Arthur Astier on guitar, Mark Christine on piano and Mark Kavuma on trumpet are very effective in adding a melodic sub-text to the story and Jordan Barbour portrays a number of other characters to fill out the world in which they live. That world is no more nor less complex than the world of their marriage, the apparent simplicity accentuated by the minimalist staging and the control of the acting technique. Still, for all the simplicity and constraint of the story, one of Brook’s major achievements is in making this very private, very intimate story relate to a much larger world.

Now a bit of full disclosure about that person in the audience. I was in the theater at the end of a long and difficult day of travel, starting to come down with a nasty cold, tired, foggy, certainly not at my critical best. For that reason I really don’t think I’m aware of all that was taking place on that stage, and I'm probably not the best judge of all that this great artist was attempting. I liked and admired this production of “The Suit” and was fully aware that there was much more depth and artistic intention on display than I was understanding or appreciating. I would suggest Omar Willey’s wonderful piece on Brook and this production on the Seattle Star, at this link.

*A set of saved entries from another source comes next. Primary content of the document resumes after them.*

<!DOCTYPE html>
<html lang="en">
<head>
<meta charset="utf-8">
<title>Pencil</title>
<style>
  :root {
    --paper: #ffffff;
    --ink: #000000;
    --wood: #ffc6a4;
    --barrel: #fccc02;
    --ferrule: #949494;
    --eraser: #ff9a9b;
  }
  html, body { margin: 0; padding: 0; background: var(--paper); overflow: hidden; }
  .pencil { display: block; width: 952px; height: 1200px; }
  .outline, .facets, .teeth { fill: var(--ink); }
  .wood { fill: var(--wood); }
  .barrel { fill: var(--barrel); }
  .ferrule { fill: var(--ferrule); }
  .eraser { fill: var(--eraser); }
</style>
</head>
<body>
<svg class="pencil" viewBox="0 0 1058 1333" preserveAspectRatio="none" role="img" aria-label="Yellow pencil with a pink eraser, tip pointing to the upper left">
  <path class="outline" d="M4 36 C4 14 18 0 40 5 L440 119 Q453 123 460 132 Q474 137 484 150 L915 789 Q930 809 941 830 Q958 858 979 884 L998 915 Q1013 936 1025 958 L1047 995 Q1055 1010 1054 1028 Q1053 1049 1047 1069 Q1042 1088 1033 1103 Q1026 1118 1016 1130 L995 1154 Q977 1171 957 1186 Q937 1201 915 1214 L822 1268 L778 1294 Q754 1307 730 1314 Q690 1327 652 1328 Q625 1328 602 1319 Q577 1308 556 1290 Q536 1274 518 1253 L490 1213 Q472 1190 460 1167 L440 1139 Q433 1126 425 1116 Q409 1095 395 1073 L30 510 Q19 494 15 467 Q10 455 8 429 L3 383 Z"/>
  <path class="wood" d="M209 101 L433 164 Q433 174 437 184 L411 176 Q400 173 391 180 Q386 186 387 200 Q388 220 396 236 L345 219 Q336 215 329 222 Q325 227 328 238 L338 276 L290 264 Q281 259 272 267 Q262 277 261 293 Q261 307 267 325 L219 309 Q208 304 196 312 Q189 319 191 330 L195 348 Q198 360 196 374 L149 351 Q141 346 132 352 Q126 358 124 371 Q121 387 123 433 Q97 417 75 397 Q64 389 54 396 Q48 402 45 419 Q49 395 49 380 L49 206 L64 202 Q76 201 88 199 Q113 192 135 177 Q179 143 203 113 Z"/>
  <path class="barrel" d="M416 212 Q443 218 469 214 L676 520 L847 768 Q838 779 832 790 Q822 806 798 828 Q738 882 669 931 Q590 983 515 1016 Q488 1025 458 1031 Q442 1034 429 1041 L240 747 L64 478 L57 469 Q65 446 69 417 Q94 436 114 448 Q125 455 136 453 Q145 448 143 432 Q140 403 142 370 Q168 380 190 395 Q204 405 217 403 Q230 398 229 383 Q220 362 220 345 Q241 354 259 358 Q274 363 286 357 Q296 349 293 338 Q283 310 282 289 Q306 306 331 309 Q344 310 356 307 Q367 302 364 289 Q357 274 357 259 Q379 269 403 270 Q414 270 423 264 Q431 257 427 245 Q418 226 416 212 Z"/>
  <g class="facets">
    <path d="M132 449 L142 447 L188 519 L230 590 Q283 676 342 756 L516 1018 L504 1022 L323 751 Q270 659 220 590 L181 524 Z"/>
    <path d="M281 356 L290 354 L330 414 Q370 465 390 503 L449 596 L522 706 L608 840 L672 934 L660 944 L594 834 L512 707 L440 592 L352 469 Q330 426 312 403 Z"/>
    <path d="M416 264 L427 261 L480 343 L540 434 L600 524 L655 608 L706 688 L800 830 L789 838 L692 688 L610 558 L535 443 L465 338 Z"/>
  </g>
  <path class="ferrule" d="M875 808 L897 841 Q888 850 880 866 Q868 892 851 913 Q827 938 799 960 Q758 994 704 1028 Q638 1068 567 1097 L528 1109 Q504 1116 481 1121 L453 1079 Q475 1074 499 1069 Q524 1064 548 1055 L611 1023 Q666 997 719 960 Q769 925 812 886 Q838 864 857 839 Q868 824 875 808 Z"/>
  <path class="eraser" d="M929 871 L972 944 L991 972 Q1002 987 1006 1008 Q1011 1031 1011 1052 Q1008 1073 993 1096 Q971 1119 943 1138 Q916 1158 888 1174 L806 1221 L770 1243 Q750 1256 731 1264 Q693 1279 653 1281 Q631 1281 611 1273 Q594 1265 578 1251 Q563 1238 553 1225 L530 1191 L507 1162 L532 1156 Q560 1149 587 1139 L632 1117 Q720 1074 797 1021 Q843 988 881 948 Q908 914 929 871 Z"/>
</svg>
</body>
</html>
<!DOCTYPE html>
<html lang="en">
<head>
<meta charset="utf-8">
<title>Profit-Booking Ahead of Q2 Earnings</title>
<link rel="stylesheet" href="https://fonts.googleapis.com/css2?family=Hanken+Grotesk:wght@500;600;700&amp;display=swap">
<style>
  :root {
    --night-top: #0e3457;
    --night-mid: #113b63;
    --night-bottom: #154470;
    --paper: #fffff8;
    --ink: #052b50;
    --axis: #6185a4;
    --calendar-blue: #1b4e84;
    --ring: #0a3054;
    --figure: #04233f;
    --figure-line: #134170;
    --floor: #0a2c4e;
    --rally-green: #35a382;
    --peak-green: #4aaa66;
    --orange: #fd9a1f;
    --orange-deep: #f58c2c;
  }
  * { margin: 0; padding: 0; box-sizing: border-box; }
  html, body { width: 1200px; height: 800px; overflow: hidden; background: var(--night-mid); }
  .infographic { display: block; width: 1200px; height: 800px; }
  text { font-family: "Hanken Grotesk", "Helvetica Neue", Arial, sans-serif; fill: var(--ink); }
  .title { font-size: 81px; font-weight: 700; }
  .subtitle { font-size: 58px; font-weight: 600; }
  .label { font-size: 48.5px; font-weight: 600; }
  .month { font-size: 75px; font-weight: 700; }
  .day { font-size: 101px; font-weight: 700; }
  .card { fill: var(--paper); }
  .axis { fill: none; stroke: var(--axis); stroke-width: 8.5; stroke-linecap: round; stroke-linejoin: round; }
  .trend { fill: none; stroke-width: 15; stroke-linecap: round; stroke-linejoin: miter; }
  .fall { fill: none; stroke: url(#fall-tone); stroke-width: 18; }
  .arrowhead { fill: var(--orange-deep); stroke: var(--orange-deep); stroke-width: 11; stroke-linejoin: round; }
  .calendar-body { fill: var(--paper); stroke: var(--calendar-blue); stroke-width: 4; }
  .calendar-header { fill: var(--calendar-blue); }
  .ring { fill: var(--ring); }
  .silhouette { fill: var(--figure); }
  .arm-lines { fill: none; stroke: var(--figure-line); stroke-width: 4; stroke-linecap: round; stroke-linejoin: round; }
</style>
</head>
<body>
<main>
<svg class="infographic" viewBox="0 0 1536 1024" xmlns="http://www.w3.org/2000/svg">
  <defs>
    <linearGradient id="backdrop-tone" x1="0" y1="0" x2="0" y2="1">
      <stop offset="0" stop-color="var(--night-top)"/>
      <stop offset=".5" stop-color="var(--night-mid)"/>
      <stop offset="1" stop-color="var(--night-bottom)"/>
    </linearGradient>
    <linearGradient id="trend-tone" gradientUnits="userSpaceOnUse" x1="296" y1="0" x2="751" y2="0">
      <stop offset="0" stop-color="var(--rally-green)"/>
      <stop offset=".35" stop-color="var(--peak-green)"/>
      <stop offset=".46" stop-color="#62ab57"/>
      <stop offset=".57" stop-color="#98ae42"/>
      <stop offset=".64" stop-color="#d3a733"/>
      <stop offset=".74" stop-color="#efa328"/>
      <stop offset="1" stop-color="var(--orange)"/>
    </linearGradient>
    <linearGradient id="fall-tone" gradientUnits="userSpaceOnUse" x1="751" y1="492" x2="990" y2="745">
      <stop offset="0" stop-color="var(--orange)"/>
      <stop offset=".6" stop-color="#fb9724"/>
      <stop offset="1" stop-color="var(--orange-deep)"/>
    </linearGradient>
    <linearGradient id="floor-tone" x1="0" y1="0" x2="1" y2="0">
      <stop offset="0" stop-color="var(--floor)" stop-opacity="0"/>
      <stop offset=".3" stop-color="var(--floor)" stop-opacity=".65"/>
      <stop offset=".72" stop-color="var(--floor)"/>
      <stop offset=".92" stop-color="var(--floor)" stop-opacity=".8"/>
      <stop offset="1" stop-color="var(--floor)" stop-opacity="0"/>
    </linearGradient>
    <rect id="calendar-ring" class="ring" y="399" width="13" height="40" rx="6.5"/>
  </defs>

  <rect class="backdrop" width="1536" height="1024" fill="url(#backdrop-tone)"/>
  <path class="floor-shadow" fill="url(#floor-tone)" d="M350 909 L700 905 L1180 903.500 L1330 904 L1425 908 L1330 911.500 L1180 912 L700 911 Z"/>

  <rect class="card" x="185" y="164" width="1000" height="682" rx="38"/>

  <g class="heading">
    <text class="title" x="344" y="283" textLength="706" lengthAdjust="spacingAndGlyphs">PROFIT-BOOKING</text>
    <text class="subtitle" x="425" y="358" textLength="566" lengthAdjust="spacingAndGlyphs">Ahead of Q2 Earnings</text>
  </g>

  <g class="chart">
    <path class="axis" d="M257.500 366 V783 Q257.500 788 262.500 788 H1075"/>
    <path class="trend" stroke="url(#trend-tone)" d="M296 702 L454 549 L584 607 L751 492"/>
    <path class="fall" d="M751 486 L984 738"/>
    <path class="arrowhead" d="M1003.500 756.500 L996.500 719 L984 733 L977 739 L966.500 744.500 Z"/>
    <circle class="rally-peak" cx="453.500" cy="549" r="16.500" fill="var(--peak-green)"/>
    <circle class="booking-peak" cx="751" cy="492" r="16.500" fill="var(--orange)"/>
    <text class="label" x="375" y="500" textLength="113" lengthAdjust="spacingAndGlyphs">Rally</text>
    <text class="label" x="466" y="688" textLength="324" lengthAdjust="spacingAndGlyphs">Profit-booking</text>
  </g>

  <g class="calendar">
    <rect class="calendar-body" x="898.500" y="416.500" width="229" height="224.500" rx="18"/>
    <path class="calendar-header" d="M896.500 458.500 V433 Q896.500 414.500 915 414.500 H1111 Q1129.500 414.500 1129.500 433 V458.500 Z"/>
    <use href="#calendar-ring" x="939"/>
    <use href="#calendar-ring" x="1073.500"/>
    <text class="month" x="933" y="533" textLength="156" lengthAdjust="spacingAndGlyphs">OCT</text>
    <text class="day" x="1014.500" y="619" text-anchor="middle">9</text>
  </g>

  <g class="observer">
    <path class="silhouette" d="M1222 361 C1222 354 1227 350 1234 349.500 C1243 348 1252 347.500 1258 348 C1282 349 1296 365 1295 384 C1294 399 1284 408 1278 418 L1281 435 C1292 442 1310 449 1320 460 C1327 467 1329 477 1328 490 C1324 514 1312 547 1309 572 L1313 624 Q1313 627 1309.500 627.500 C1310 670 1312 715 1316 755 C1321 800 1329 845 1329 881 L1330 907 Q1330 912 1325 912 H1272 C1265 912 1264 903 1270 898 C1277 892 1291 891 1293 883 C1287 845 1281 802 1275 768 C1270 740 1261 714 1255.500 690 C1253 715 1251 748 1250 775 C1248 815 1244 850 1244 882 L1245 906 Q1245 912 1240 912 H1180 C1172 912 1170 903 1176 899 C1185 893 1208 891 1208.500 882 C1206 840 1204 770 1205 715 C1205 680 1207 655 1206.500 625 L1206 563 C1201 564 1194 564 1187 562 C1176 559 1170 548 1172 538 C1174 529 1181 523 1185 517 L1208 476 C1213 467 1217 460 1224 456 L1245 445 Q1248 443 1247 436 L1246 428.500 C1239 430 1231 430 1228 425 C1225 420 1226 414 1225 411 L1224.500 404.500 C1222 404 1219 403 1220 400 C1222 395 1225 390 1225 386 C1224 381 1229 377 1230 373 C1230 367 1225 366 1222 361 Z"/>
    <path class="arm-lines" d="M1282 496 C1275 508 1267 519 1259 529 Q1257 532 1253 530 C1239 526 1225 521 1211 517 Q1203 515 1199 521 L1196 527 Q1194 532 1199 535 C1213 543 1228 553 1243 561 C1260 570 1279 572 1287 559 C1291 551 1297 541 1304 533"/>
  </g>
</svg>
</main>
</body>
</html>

For this critic, “The Suit” felt like a lost opportunity for me to really engage with the work of one of the most important and most celebrated theater artists in the world. I’m going back to bed, but I strongly suggest that if you care about theater you go to Seattle Rep while this first-rate production is in town.